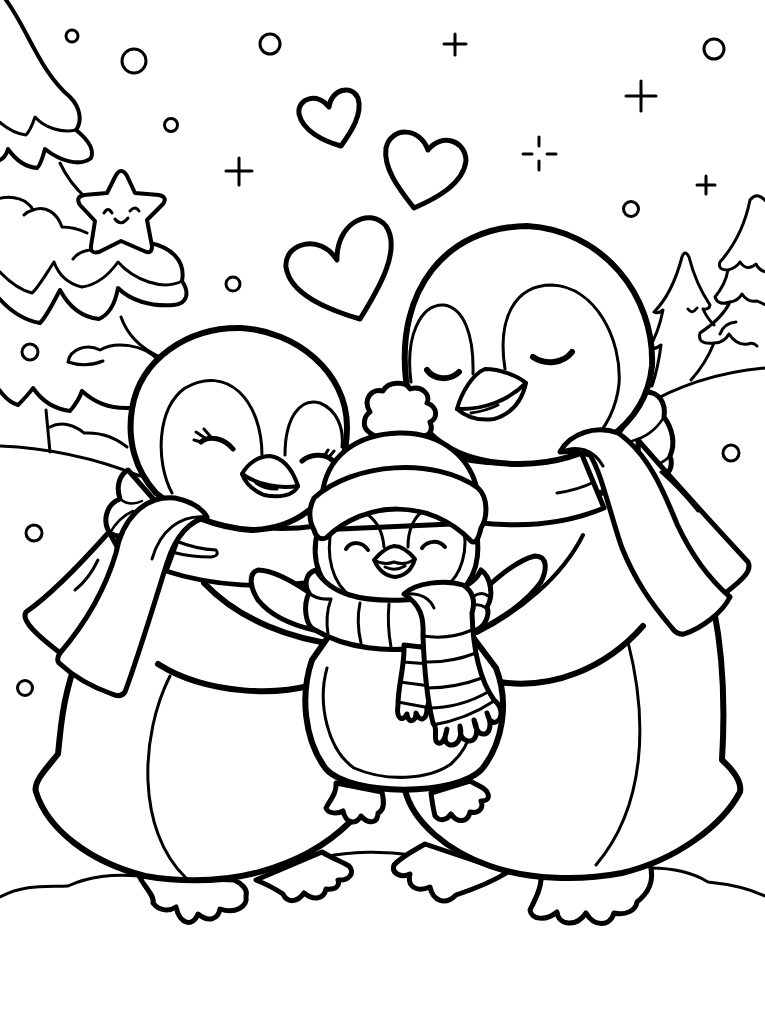
<!DOCTYPE html>
<html lang="en">
<head>
<meta charset="utf-8">
<title>Penguin family colouring page</title>
<style>
:root { --paper: #fff; --ink: #000; }
html, body { margin: 0; background: var(--paper); overflow: hidden; }
svg { display: block; width: 765px; height: 1024px; }
.art { fill: var(--paper); stroke: var(--ink); stroke-width: 4; stroke-linecap: round; stroke-linejoin: round; }
.open { fill: none; }
.bold { stroke-width: 6; }
.mid { stroke-width: 5; }
.fine { stroke-width: 3; }
.thin { stroke-width: 2.5; }
</style>
</head>
<body>
<svg viewBox="0 0 765 1024" role="img" aria-label="Colouring page of a penguin family hugging in the snow">
<g class="art">

  <g id="hills" class="open fine">
    <path d="M0 446C50 448 95 458 140 476"/>
    <path d="M640 408C680 384 720 372 765 368"/>
    <path d="M0 897C25 884 45 887 68 886C90 876 112 874 140 876"/>
    <path d="M325 857C350 851 385 851 412 855"/>
    <path d="M650 868C672 868 692 872 708 882C728 884 748 888 765 896"/>
  </g>

  <g id="big-tree" class="open">
    <path d="M3 -4C26 24 38 70 70 97C81 108 82 122 76 130C86 138 95 148 91 158C80 167 60 161 45 149C42 160 40 166 37 168C25 167 15 159 8 149C6 156 3 160 -3 161"/>
    <path class="fine" d="M76 130C61 133 45 128 35 117C32 126 29 132 26 135C15 134 6 128 -3 120"/>
    <path class="fine" d="M60 163C66 176 75 188 86 198"/>
    <path class="fine" d="M-3 199C13 194 28 200 33 210C46 205 57 213 62 227C70 227 79 229 87 233M33 210C29 211 26 213 24 215"/>
    <path d="M150 243C170 247 186 260 182 281C190 293 187 304 174 305C150 307 130 300 118 288C115 305 108 315 99 319C80 317 68 305 60 290C53 303 47 316 40 323C22 320 8 309 -3 296"/>
    <path class="fine" d="M182 281C163 291 134 280 118 262C108 276 96 285 82 287C69 284 59 276 54 262C46 274 38 288 32 293C19 290 8 281 -3 269M92 250C83 250 77 254 73 259"/>
    <path class="fine" d="M121 317C127 334 140 348 160 357"/>
    <path class="fine" d="M68 362C70 349 87 343 100 350C115 341 143 344 158 360M68 362C80 366 93 365 103 361"/>
    <path d="M-3 387C4 397 10 403 18 405C23 400 29 394 33 388C42 401 54 409 70 411C76 404 80 397 82 391C95 403 112 409 130 408"/>
    <path class="fine" d="M46 410L50 452M50 427C61 421 75 425 84 433C101 432 116 438 127 447"/>
  </g>

  <g id="star">
    <path d="M121 171Q125 171 128 178L135 193L159 195Q168 197 163 204L147 220L152 246Q152 255 144 251L121 241L99 252Q90 254 91 246L95 221L80 205Q75 197 84 195L107 193L115 177Q118 171 121 171Z"/>
    <path class="open fine" d="M104 213Q108 206 112 213M130 211Q135 205 139 211M115 219Q121 227 128 218"/>
  </g>

  <g id="small-trees" class="open fine">
    <path d="M654 312C668 298 677 276 682 257Q685 249 689 257C694 277 702 293 710 305Q709 310 703 309M654 312Q658 314 663 310C660 325 656 337 649 348Q655 350 661 345M661 345C659 361 656 374 652 386M703 309Q707 318 714 325M688 309Q692 315 697 308"/>
    <path d="M768 204Q758 190 750 200C745 225 735 245 720 262Q717 270 728 270C726 281 720 291 715 297Q718 306 730 302C724 315 712 325 700 333Q697 345 714 343C708 358 700 370 691 380M728 270Q736 268 740 262Q747 272 756 264Q760 272 768 272M730 302Q738 301 742 294Q748 303 757 301L768 306M714 343Q724 343 729 334Q737 346 748 344Q753 342 757 346M720 334Q724 323 736 322"/>
  </g>

  <g id="snow" class="fine">
    <circle cx="72" cy="36" r="6"/><circle cx="134" cy="61" r="12"/><circle cx="270" cy="44" r="10"/>
    <circle cx="171" cy="125" r="6.5"/><circle cx="233" cy="284" r="7"/><circle cx="714" cy="49" r="10"/>
    <circle cx="631" cy="209" r="7.5"/><circle cx="731" cy="453" r="8"/><circle cx="30" cy="352" r="8"/>
    <circle cx="34" cy="533" r="8"/><circle cx="25" cy="688" r="7.5"/>
    <path class="open" d="M455 34V55M444 44H466M641 81V111M626 96H656M239 158V185M226 171H252M706 176V194M697 185H715M539 137V146M539 161V170M523 154H532M547 154H556"/>
  </g>

  <g id="hearts" class="mid">
    <path d="M341 146C323 141 303 131 299 114C297 98 318 92 329 107C331 89 352 84 358 98C363 114 351 132 341 146Z"/>
    <path d="M414 208C399 189 383 168 386 148C391 127 419 126 428 150C442 132 466 141 466 161C463 184 437 198 414 208Z"/>
    <path d="M360 319C329 310 290 295 286 267C284 243 320 233 337 260C336 224 369 206 386 226C402 250 378 290 360 319Z"/>
  </g>

  <g id="father">
    <g id="father-feet" class="mid">
      <path d="M425 844C413 851 401 857 394 865C391 874 402 878 410 874C407 886 416 893 430 887C433 901 445 906 456 895C468 891 492 882 508 872Z"/>
      <path d="M541 878C541 888 536 898 530 910C531 919 545 922 557 912C558 925 576 928 586 913C594 927 610 927 614 913C626 916 636 910 637 902C648 893 655 882 650 864Z"/>
    </g>
    <path class="bold" d="M470 500C455 570 420 700 405 790C413 822 447 851 490 866C530 880 580 881 622 873C676 860 722 826 740 792C742 781 733 770 722 760C725 710 724 660 714 610L650 490Z"/>
    <path class="open fine" d="M628 642C648 720 646 806 596 865"/>
    <path class="open" d="M583 535C562 577 520 611 477 633"/>
    <path class="open bold" d="M643 626C607 667 552 692 493 681"/>
    <g id="father-scarf">
      <path class="mid" d="M646 392C660 392 666 404 664 417C672 428 676 443 670 456C674 467 668 476 660 478L600 462Z"/>
      <path class="open thin" d="M664 417C656 430 644 438 632 441M670 456Q662 464 652 466"/>
      <path class="mid" d="M638 440C664 470 724 536 748 562C752 570 745 578 724 594L640 520Z"/>
      <path class="mid" d="M440 452C490 471 530 462 580 450L604 508C566 524 520 528 474 522Z"/>
    </g>
    <path class="bold" d="M406 380C396 291 445 227 527 226C602 230 655 295 652 366C646 426 590 463 520 464C462 464 412 440 406 380Z"/>
    <path class="open fine" d="M411 382C405 337 420 304 444 305C464 308 474 335 473 374M505 369C497 318 515 285 552 285C596 287 622 340 619 384C616 412 604 430 590 444"/>
    <path d="M457 409C462 391 473 374 485 369C500 369 518 376 526 383C522 401 511 414 494 419C479 421 466 417 457 409Z"/>
    <path class="open" d="M457 409C484 410 509 400 526 383"/>
    <path class="open fine" d="M471 413Q486 411 498 405"/>
    <path class="open bold" d="M427 370C434 380 450 381 459 372M533 357C545 365 563 364 572 352"/>
    <path id="father-scarf-tail" class="mid" d="M560 452C570 433 596 425 618 433C648 453 664 492 677 524C690 552 708 578 730 597C722 613 702 628 684 634Q677 635 672 628C650 602 635 580 622 548C610 514 602 474 590 455Q574 450 560 452Z"/>
    <path class="open fine" d="M560 452C578 444 594 450 603 466M557 493Q578 490 594 482M661 472Q681 490 698 511"/>
  </g>

  <g id="mother">
    <g id="mother-feet" class="mid">
      <path d="M139 876C145 888 155 896 153 903C160 912 170 911 176 907C180 925 193 927 198 914C209 923 218 919 220 909C235 914 248 907 246 896C248 889 241 883 234 880Z"/>
      <path d="M256 880C266 884 277 890 283 894C287 903 297 903 304 893C314 901 324 899 326 889C336 890 340 886 338 880C350 881 355 872 349 866C342 862 332 858 322 852Z"/>
    </g>
    <path class="bold" d="M130 510C105 575 76 655 67 692C61 716 60 736 58 754C46 769 33 782 36 792C48 830 90 862 145 876C226 890 302 869 350 822L330 550Z"/>
    <path class="open fine" d="M170 676C140 735 136 830 186 878"/>
    <path class="bold" d="M158 664C205 694 284 699 325 680C345 668 352 651 340 645C292 639 240 621 204 583"/>
    <path class="mid" d="M128 470C119 475 116 487 120 499C106 504 102 522 110 533C125 543 146 528 163 510Z"/>
    <path class="mid" d="M109 532C85 559 52 594 26 612C22 618 27 628 63 655L130 570Z"/>
    <path class="open thin" d="M120 499Q130 507 142 501M110 533Q118 518 133 511"/>
    <path class="mid" d="M190 506C229 528 275 532 316 526L325 580C270 590 211 586 166 571Z"/>
    <path class="bold" d="M156 493C135 470 127 440 132 409C140 359 188 327 241 328C296 331 347 372 347 427C347 490 303 529 252 530C216 528 181 513 156 493Z"/>
    <path class="open fine" d="M172 493C155 461 157 408 185 388C227 364 262 400 262 456M285 455C285 418 300 397 320 403C337 410 344 428 342 447"/>
    <path d="M242 474C248 463 259 456 270 456C284 458 293 471 298 486C294 496 278 498 264 495C252 490 245 482 242 474Z"/>
    <path class="open" d="M242 474C258 485 280 489 298 486"/>
    <path class="open fine" d="M256 483Q264 489 277 489"/>
    <path class="open mid" d="M201 442C209 435 224 438 233 449M302 461C310 454 324 453 332 460"/>
    <path class="open fine" d="M201 442L194 440M205 438L196 432M210 436L204 429M329 457L334 451M325 455L328 450"/>
    <path id="mother-scarf-tail" class="mid" d="M116 553C122 520 144 495 175 498Q199 503 207 517C189 521 176 535 167 563C154 604 139 654 125 692Q121 698 112 694C92 687 72 675 59 663Q56 659 60 653C84 625 105 590 116 553Z"/>
    <path class="open fine" d="M207 517C180 514 160 531 152 559M176 541Q196 549 216 550Q220 556 211 557Q190 557 172 552M98 560Q89 579 75 590"/>
  </g>

  <g id="baby">
    <g id="baby-feet" class="mid">
      <path d="M336 783C337 793 330 800 326 808C328 814 338 814 343 811C346 824 356 825 361 816C369 825 378 823 378 813C385 810 384 801 382 792Z"/>
      <path d="M431 793C432 801 433 808 435 816C440 822 447 820 451 814C458 824 468 822 470 812C479 814 484 808 481 801C490 801 491 794 483 788L470 781Z"/>
    </g>
    <path class="bold" d="M312 660C300 695 304 740 326 769C350 796 456 797 482 769C502 744 510 704 496 668L460 620H340Z"/>
    <path class="open fine" d="M327 668C317 704 328 750 354 768C386 782 428 780 451 764C473 745 480 710 474 676"/>
    <path class="mid" d="M317 598C296 583 273 570 258 570C247 574 251 589 258 600C270 615 292 625 314 630Z"/>
    <path class="mid" d="M484 590C502 573 521 559 535 556C548 556 547 570 541 582C526 603 502 618 478 631Z"/>
    <path class="mid" d="M318 530C310 560 319 588 348 600C384 610 436 607 462 590C481 571 480 542 474 523Z"/>
    <path class="open fine" d="M332 527C325 555 332 584 352 597M368 515C379 523 383 535 384 547M408 547C408 530 413 518 424 510M462 520C470 550 461 576 445 587"/>
    <path d="M374 560C380 553 387 547 394 546C402 546 410 553 415 559C412 569 405 576 395 577C385 576 378 569 374 560Z"/>
    <path class="open fine" d="M374 560Q384 566 394 562Q405 566 415 559M385 567Q395 572 405 566"/>
    <path class="open" d="M346 549C351 541 362 541 368 550M422 548C428 540 439 540 445 547"/>
    <g id="baby-hat" class="mid">
      <path d="M370 433C361 427 364 416 370 412C362 399 372 388 383 391C388 381 406 381 410 389C422 385 431 395 427 403C438 407 438 419 430 422C435 434 424 439 415 435C402 443 380 441 370 433Z"/>
      <path d="M322 496C326 456 357 434 399 433C442 432 472 458 478 494Z"/>
      <path d="M314 498C354 462 435 457 478 488C488 497 488 517 481 528Q477 546 471 541C430 498 365 500 326 538Q317 541 314 530C308 519 309 507 314 498Z"/>
    </g>
    <g id="baby-scarf">
      <path class="mid" d="M316 570C305 573 304 586 309 593C303 605 305 626 315 630C345 648 390 654 425 646L474 631C485 628 490 615 487 607C494 596 491 577 481 570C475 585 450 598 404 600C360 602 330 594 316 570Z"/>
      <path class="open fine" d="M309 593Q317 600 330 599M331 599Q325 615 328 634M360 603Q356 622 361 643M389 604Q387 625 391 647M474 596Q482 591 488 596M470 607Q478 602 486 608"/>
      <path class="mid" d="M404 645C405 665 398 685 398 705C396 718 402 723 407 714C408 724 416 722 416 713C420 723 427 720 427 708L446 650Z"/>
      <path class="open fine" d="M403 662L430 664M400 682L430 686M398 702L430 708"/>
      <path class="mid" d="M404 594C415 583 445 579 463 585C474 592 475 603 472 613C473 650 480 680 494 700C503 707 503 719 496 722C490 724 488 717 487 713C493 726 489 735 483 734C477 734 475 726 474 720C480 733 475 742 468 741C460 739 460 732 460 726C463 738 457 746 450 745C443 743 445 735 447 729C445 741 440 747 436 741C434 735 438 728 433 723C426 695 424 664 423 636C424 618 421 605 404 594Z"/>
      <path class="open fine" d="M404 594Q427 592 434 608M423 636Q449 640 472 630M424 662Q450 663 476 653M427 688Q455 688 482 678M433 725Q467 719 494 701M428 708Q460 708 488 692"/>
    </g>
  </g>

</g>
</svg>
</body>
</html>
━━━
> **Exercise**: Starting with the first line of the data above, write out each line exactly up to and including the line that holds "362C70 349 87". Pictures stay out.

> **Response to the task**:
<!DOCTYPE html>
<html lang="en">
<head>
<meta charset="utf-8">
<title>Penguin family colouring page</title>
<style>
:root { --paper: #fff; --ink: #000; }
html, body { margin: 0; background: var(--paper); overflow: hidden; }
svg { display: block; width: 765px; height: 1024px; }
.art { fill: var(--paper); stroke: var(--ink); stroke-width: 4; stroke-linecap: round; stroke-linejoin: round; }
.open { fill: none; }
.bold { stroke-width: 6; }
.mid { stroke-width: 5; }
.fine { stroke-width: 3; }
.thin { stroke-width: 2.5; }
</style>
</head>
<body>
<svg viewBox="0 0 765 1024" role="img" aria-label="Colouring page of a penguin family hugging in the snow">
<g class="art">

  <g id="hills" class="open fine">
    <path d="M0 446C50 448 95 458 140 476"/>
    <path d="M640 408C680 384 720 372 765 368"/>
    <path d="M0 897C25 884 45 887 68 886C90 876 112 874 140 876"/>
    <path d="M325 857C350 851 385 851 412 855"/>
    <path d="M650 868C672 868 692 872 708 882C728 884 748 888 765 896"/>
  </g>

  <g id="big-tree" class="open">
    <path d="M3 -4C26 24 38 70 70 97C81 108 82 122 76 130C86 138 95 148 91 158C80 167 60 161 45 149C42 160 40 166 37 168C25 167 15 159 8 149C6 156 3 160 -3 161"/>
    <path class="fine" d="M76 130C61 133 45 128 35 117C32 126 29 132 26 135C15 134 6 128 -3 120"/>
    <path class="fine" d="M60 163C66 176 75 188 86 198"/>
    <path class="fine" d="M-3 199C13 194 28 200 33 210C46 205 57 213 62 227C70 227 79 229 87 233M33 210C29 211 26 213 24 215"/>
    <path d="M150 243C170 247 186 260 182 281C190 293 187 304 174 305C150 307 130 300 118 288C115 305 108 315 99 319C80 317 68 305 60 290C53 303 47 316 40 323C22 320 8 309 -3 296"/>
    <path class="fine" d="M182 281C163 291 134 280 118 262C108 276 96 285 82 287C69 284 59 276 54 262C46 274 38 288 32 293C19 290 8 281 -3 269M92 250C83 250 77 254 73 259"/>
    <path class="fine" d="M121 317C127 334 140 348 160 357"/>
    <path class="fine" d="M68 362C70 349 87 343 100 350C115 341 143 344 158 360M68 362C80 366 93 365 103 361"/>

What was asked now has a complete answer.